▶ STORED DATA:
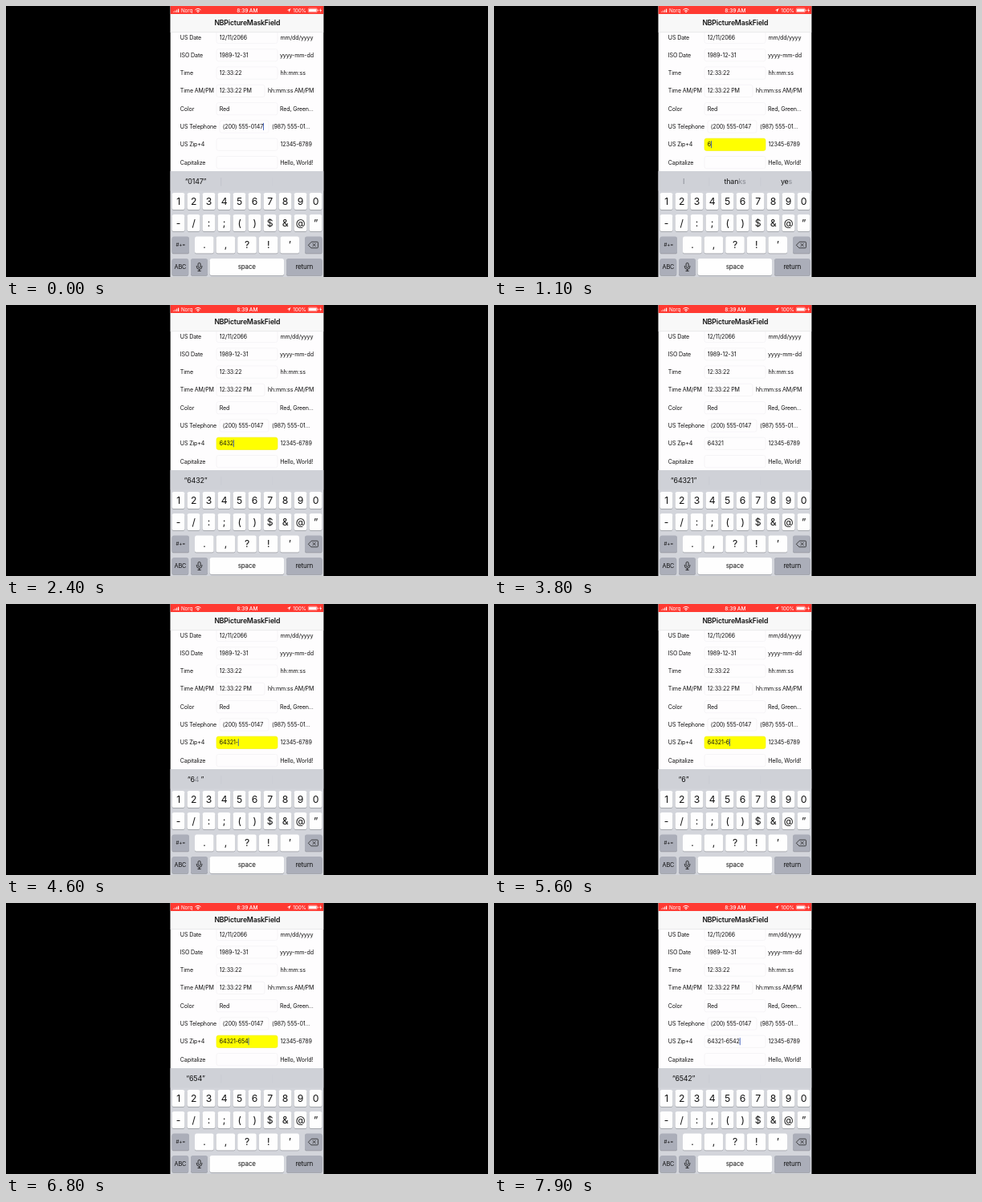
These frames come from a looping animation (600 px wide and 338 px high, 8000 ms). An HTML page:

```html
<!DOCTYPE html>
<html lang="en">
<head>
<meta charset="utf-8">
<title>Masked text field</title>
<style>
  html, body { margin: 0; width: 100%; height: 100%; overflow: hidden; background: #000; }
  svg { display: block; width: 100vw; height: 100vh; }
  text { font-family: Inter, Roboto, sans-serif; letter-spacing: -.02em; white-space: pre; }
</style>
</head>
<body>
<svg id="stage" viewBox="0 0 600 338"></svg>
<script>
const LOOP = 8000;
const stage = document.getElementById('stage');

function add(tag, attrs, parent = stage) {
  const node = document.createElementNS('http://www.w3.org/2000/svg', tag);
  for (const k in attrs) node.setAttribute(k, attrs[k]);
  parent.appendChild(node);
  return node;
}
const box = (x, y, width, height, fill, rx = 0, more = {}) =>
  add('rect', { x, y, width, height, fill, rx, ...more });
const band = (y, height, fill) => box(204.7, y, 190.5, height, fill);
const label = (str, x, y, size, anchor = 'start', more = {}) => {
  const node = add('text', { x, y, 'font-size': size, 'text-anchor': anchor, fill: '#111', ...more });
  node.textContent = str;
  return node;
};
const line = (d, stroke, width, more = {}) =>
  add('path', { d, stroke, 'stroke-width': width, fill: 'none', 'stroke-linecap': 'round', ...more });

box(0, 0, 600, 338, '#000');
band(0, 338, '#fefdfe');

// Form rows: label, value, hint, hint x, field x, field width
const rows = [
  ['US Date', '12/11/2066', 'mm/dd/yyyy', 341.5, 262, 76],
  ['ISO Date', '1989-12-31', 'yyyy-mm-dd', 341, 262, 76],
  ['Time', '12:33:22', 'hh:mm:ss', 341.5, 262, 76],
  ['Time AM/PM', '12:33:22 PM', 'hh:mm:ss AM/PM', 326, 262, 60],
  ['Color', 'Red', 'Red, Green...', 341, 262, 76],
  ['US Telephone', '(200) 555-0147', '(987) 555-01...', 331, 266, 61],
  ['US Zip+4', '', '12345-6789', 341.5, 262, 76],
  ['Capitalize', '', 'Hello, World!', 341.2, 262, 76]
].map(([name, value, hint, hintX, x, w], i) => {
  const y = 39 + i * 22.3;
  const field = box(x, y - 7.6, w, 15.2, '#fefdfe', 2.5, { stroke: '#f0eff1', 'stroke-width': .6 });
  label(name, 216.8, y + 2.5, 7.1);
  label(hint, hintX, y + 2.5, 7.1);
  return { y, field, x: x + 3.8, text: label(value, x + 3.8, y + 2.5, 7.1) };
});
const phone = rows[5], zip = rows[6];
const caret = box(0, 0, .9, 9, '#3557b8');

// Status and navigation bars
band(0, 33, '#f8f8f8');
band(32.6, .5, '#dadadc');
band(0, 10, '#ff3a32');
const white = { fill: '#fff' };
for (let i = 0; i < 4; i++) box(208 + i * 2, 6.6 - i, 1.2, 1.4 + i, '#fff', .3, { opacity: .55 + i * .15 });
label('Norq', 218, 8, 6.3, 'start', white);
line('M235.8 4.6Q239 1.8 242.2 4.6M237.2 6.1Q239 4.5 240.8 6.1', '#fff', 1);
add('circle', { cx: 239, cy: 7.4, r: .8, fill: '#fff' });
label('8:39 AM', 300.3, 8, 6.6, 'middle', { ...white, 'font-weight': 500 });
add('path', { d: 'M354.5 3l-4.7 2.2 2.3.4.3 2.3z', fill: '#fff' });
label('100%', 357.3, 8, 6.4, 'start', white);
box(376.3, 3, 11, 4.8, 'none', 1.1, { stroke: '#fff', 'stroke-width': .5 });
box(377, 3.7, 9.6, 3.4, '#fff', .6);
box(388, 4.6, .8, 1.7, '#fff', .4);
add('path', { d: 'M392 2.6l-2 3.2h1.5l-.6 2.4 2.1-3.3h-1.5z', fill: '#fff' });
label('NBPictureMaskField', 300.3, 24.4, 8.7, 'middle', { 'font-weight': 600 });

// Keyboard
band(206, 132, '#d3d5db');
band(206, 24.5, '#cfd1d7');
const dividers = [267.5, 331.5].map(x => box(x, 214, .6, 10.5, '#b4b8c0'));

function key(x, y, w, str, size, fill = '#fefefe') {
  box(x, y + .8, w, 21, '#96999f', 2.6);
  box(x, y, w, 21, fill, 2.6);
  if (str) label(str, x + w / 2, y + 10.5 + size * .36, size, 'middle');
}
const grey = '#abaeb9';
[...'1234567890'].forEach((c, i) => key(206.6 + i * 19, 233, 15.8, c, 12.2));
[...'-/:;()$&@”'].forEach((c, i) => key(206.6 + i * 19, 260, 15.8, c, 12.2));
key(206.6, 287.5, 21.4, '#+=', 6.2, grey);
[...'.,?!’'].forEach((c, i) => key(235 + i * 26.6, 287.5, 23.6, c, 12.2));
key(372, 287.5, 21.6, '', 0, grey);
key(206.6, 315, 20.6, 'ABC', 7.3, grey);
key(230, 315, 21, '', 0, grey);
key(253.6, 315, 92.4, 'space', 8);
key(349, 315, 44.6, 'return', 8, grey);
line('M376.6 298l3.6-3.8h7.2q1 0 1 1v5.6q0 1-1 1h-7.2zM381.9 296.3l3.4 3.4M385.3 296.3l-3.4 3.4',
  '#222', .8, { 'stroke-linejoin': 'round' });
box(239.1, 320.4, 3, 6, 'none', 1.5, { stroke: '#111', 'stroke-width': .8 });
line('M237.3 324.3v.8a3.3 3.3 0 0 0 6.6 0v-.8M240.6 328.4v2M238.9 330.5h3.4', '#111', .8);

// Each suggestion is [solid, faded, solid] text
const slots = [236, 300, 364].map(x => {
  const text = label('', x, 222.3, 8.9, 'middle');
  return ['#111', '#83868e', '#111'].map(fill => add('tspan', { fill }, text));
});
const quoted = s => [['“' + s + '”']];

// Steps: time, zip text (null while the phone field has focus), suggestions
const steps = [
  [0, null, quoted('0147')],
  [500, '', [['I'], ['thanks'], ['yes']]],
  [1000, '6', [['', 'I'], ['than', 'ks'], ['ye', 's']]],
  [1200, '6', quoted('6')],
  [1500, '64', quoted('64')],
  [1900, '643', quoted('643')],
  [2300, '6432', quoted('6432')],
  [2900, '64321', quoted('64321')],
  [4500, '64321-', [['“6', '4', ' ”']]],
  [4700, '64321-', []],
  [5300, '64321-6', quoted('6')],
  [6000, '64321-65', quoted('65')],
  [6700, '64321-654', quoted('654')],
  [7500, '64321-6542', quoted('6542')]
];

function draw(t) {
  const index = steps.findLastIndex(s => s[0] <= t);
  const [start, value, words] = steps[index];
  const row = value === null ? phone : zip;
  zip.text.textContent = value || '';
  const partial = value && ![5, 10].includes(value.length);
  zip.field.setAttribute('fill', partial ? '#ffff00' : '#fefdfe');
  zip.field.setAttribute('stroke', partial ? '#f0f000' : '#f0eff1');

  const length = row.text.textContent ? row.text.getComputedTextLength() : 0;
  caret.setAttribute('x', row.x + length);
  caret.setAttribute('y', row.y - 4.6);
  caret.setAttribute('visibility', (t - start) % 1000 < 500 ? 'visible' : 'hidden');

  slots.forEach((spans, i) => spans.forEach((span, j) => {
    span.textContent = (words[i] || [])[j] || '';
  }));
  dividers[0].setAttribute('opacity', index === 0 ? .8 : .3);
  dividers[1].setAttribute('opacity', words.length > 1 ? .3 : .1);
}

function tick() {
  draw(performance.now() % LOOP);
  requestAnimationFrame(tick);
}
tick();
</script>
</body>
</html>
```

▶ PROBLEM DESCRIPTION: The output must be every line of the records, printed exactly, with the pictures omitted.

▶ SOLUTION FOR THIS TASK:
These frames come from a looping animation (600 px wide and 338 px high, 8000 ms). An HTML page:

```html
<!DOCTYPE html>
<html lang="en">
<head>
<meta charset="utf-8">
<title>Masked text field</title>
<style>
  html, body { margin: 0; width: 100%; height: 100%; overflow: hidden; background: #000; }
  svg { display: block; width: 100vw; height: 100vh; }
  text { font-family: Inter, Roboto, sans-serif; letter-spacing: -.02em; white-space: pre; }
</style>
</head>
<body>
<svg id="stage" viewBox="0 0 600 338"></svg>
<script>
const LOOP = 8000;
const stage = document.getElementById('stage');

function add(tag, attrs, parent = stage) {
  const node = document.createElementNS('http://www.w3.org/2000/svg', tag);
  for (const k in attrs) node.setAttribute(k, attrs[k]);
  parent.appendChild(node);
  return node;
}
const box = (x, y, width, height, fill, rx = 0, more = {}) =>
  add('rect', { x, y, width, height, fill, rx, ...more });
const band = (y, height, fill) => box(204.7, y, 190.5, height, fill);
const label = (str, x, y, size, anchor = 'start', more = {}) => {
  const node = add('text', { x, y, 'font-size': size, 'text-anchor': anchor, fill: '#111', ...more });
  node.textContent = str;
  return node;
};
const line = (d, stroke, width, more = {}) =>
  add('path', { d, stroke, 'stroke-width': width, fill: 'none', 'stroke-linecap': 'round', ...more });

box(0, 0, 600, 338, '#000');
band(0, 338, '#fefdfe');

// Form rows: label, value, hint, hint x, field x, field width
const rows = [
  ['US Date', '12/11/2066', 'mm/dd/yyyy', 341.5, 262, 76],
  ['ISO Date', '1989-12-31', 'yyyy-mm-dd', 341, 262, 76],
  ['Time', '12:33:22', 'hh:mm:ss', 341.5, 262, 76],
  ['Time AM/PM', '12:33:22 PM', 'hh:mm:ss AM/PM', 326, 262, 60],
  ['Color', 'Red', 'Red, Green...', 341, 262, 76],
  ['US Telephone', '(200) 555-0147', '(987) 555-01...', 331, 266, 61],
  ['US Zip+4', '', '12345-6789', 341.5, 262, 76],
  ['Capitalize', '', 'Hello, World!', 341.2, 262, 76]
].map(([name, value, hint, hintX, x, w], i) => {
  const y = 39 + i * 22.3;
  const field = box(x, y - 7.6, w, 15.2, '#fefdfe', 2.5, { stroke: '#f0eff1', 'stroke-width': .6 });
  label(name, 216.8, y + 2.5, 7.1);
  label(hint, hintX, y + 2.5, 7.1);
  return { y, field, x: x + 3.8, text: label(value, x + 3.8, y + 2.5, 7.1) };
});
const phone = rows[5], zip = rows[6];
const caret = box(0, 0, .9, 9, '#3557b8');

// Status and navigation bars
band(0, 33, '#f8f8f8');
band(32.6, .5, '#dadadc');
band(0, 10, '#ff3a32');
const white = { fill: '#fff' };
for (let i = 0; i < 4; i++) box(208 + i * 2, 6.6 - i, 1.2, 1.4 + i, '#fff', .3, { opacity: .55 + i * .15 });
label('Norq', 218, 8, 6.3, 'start', white);
line('M235.8 4.6Q239 1.8 242.2 4.6M237.2 6.1Q239 4.5 240.8 6.1', '#fff', 1);
add('circle', { cx: 239, cy: 7.4, r: .8, fill: '#fff' });
label('8:39 AM', 300.3, 8, 6.6, 'middle', { ...white, 'font-weight': 500 });
add('path', { d: 'M354.5 3l-4.7 2.2 2.3.4.3 2.3z', fill: '#fff' });
label('100%', 357.3, 8, 6.4, 'start', white);
box(376.3, 3, 11, 4.8, 'none', 1.1, { stroke: '#fff', 'stroke-width': .5 });
box(377, 3.7, 9.6, 3.4, '#fff', .6);
box(388, 4.6, .8, 1.7, '#fff', .4);
add('path', { d: 'M392 2.6l-2 3.2h1.5l-.6 2.4 2.1-3.3h-1.5z', fill: '#fff' });
label('NBPictureMaskField', 300.3, 24.4, 8.7, 'middle', { 'font-weight': 600 });

// Keyboard
band(206, 132, '#d3d5db');
band(206, 24.5, '#cfd1d7');
const dividers = [267.5, 331.5].map(x => box(x, 214, .6, 10.5, '#b4b8c0'));

function key(x, y, w, str, size, fill = '#fefefe') {
  box(x, y + .8, w, 21, '#96999f', 2.6);
  box(x, y, w, 21, fill, 2.6);
  if (str) label(str, x + w / 2, y + 10.5 + size * .36, size, 'middle');
}
const grey = '#abaeb9';
[...'1234567890'].forEach((c, i) => key(206.6 + i * 19, 233, 15.8, c, 12.2));
[...'-/:;()$&@”'].forEach((c, i) => key(206.6 + i * 19, 260, 15.8, c, 12.2));
key(206.6, 287.5, 21.4, '#+=', 6.2, grey);
[...'.,?!’'].forEach((c, i) => key(235 + i * 26.6, 287.5, 23.6, c, 12.2));
key(372, 287.5, 21.6, '', 0, grey);
key(206.6, 315, 20.6, 'ABC', 7.3, grey);
key(230, 315, 21, '', 0, grey);
key(253.6, 315, 92.4, 'space', 8);
key(349, 315, 44.6, 'return', 8, grey);
line('M376.6 298l3.6-3.8h7.2q1 0 1 1v5.6q0 1-1 1h-7.2zM381.9 296.3l3.4 3.4M385.3 296.3l-3.4 3.4',
  '#222', .8, { 'stroke-linejoin': 'round' });
box(239.1, 320.4, 3, 6, 'none', 1.5, { stroke: '#111', 'stroke-width': .8 });
line('M237.3 324.3v.8a3.3 3.3 0 0 0 6.6 0v-.8M240.6 328.4v2M238.9 330.5h3.4', '#111', .8);

// Each suggestion is [solid, faded, solid] text
const slots = [236, 300, 364].map(x => {
  const text = label('', x, 222.3, 8.9, 'middle');
  return ['#111', '#83868e', '#111'].map(fill => add('tspan', { fill }, text));
});
const quoted = s => [['“' + s + '”']];

// Steps: time, zip text (null while the phone field has focus), suggestions
const steps = [
  [0, null, quoted('0147')],
  [500, '', [['I'], ['thanks'], ['yes']]],
  [1000, '6', [['', 'I'], ['than', 'ks'], ['ye', 's']]],
  [1200, '6', quoted('6')],
  [1500, '64', quoted('64')],
  [1900, '643', quoted('643')],
  [2300, '6432', quoted('6432')],
  [2900, '64321', quoted('64321')],
  [4500, '64321-', [['“6', '4', ' ”']]],
  [4700, '64321-', []],
  [5300, '64321-6', quoted('6')],
  [6000, '64321-65', quoted('65')],
  [6700, '64321-654', quoted('654')],
  [7500, '64321-6542', quoted('6542')]
];

function draw(t) {
  const index = steps.findLastIndex(s => s[0] <= t);
  const [start, value, words] = steps[index];
  const row = value === null ? phone : zip;
  zip.text.textContent = value || '';
  const partial = value && ![5, 10].includes(value.length);
  zip.field.setAttribute('fill', partial ? '#ffff00' : '#fefdfe');
  zip.field.setAttribute('stroke', partial ? '#f0f000' : '#f0eff1');

  const length = row.text.textContent ? row.text.getComputedTextLength() : 0;
  caret.setAttribute('x', row.x + length);
  caret.setAttribute('y', row.y - 4.6);
  caret.setAttribute('visibility', (t - start) % 1000 < 500 ? 'visible' : 'hidden');

  slots.forEach((spans, i) => spans.forEach((span, j) => {
    span.textContent = (words[i] || [])[j] || '';
  }));
  dividers[0].setAttribute('opacity', index === 0 ? .8 : .3);
  dividers[1].setAttribute('opacity', words.length > 1 ? .3 : .1);
}

function tick() {
  draw(performance.now() % LOOP);
  requestAnimationFrame(tick);
}
tick();
</script>
</body>
</html>
```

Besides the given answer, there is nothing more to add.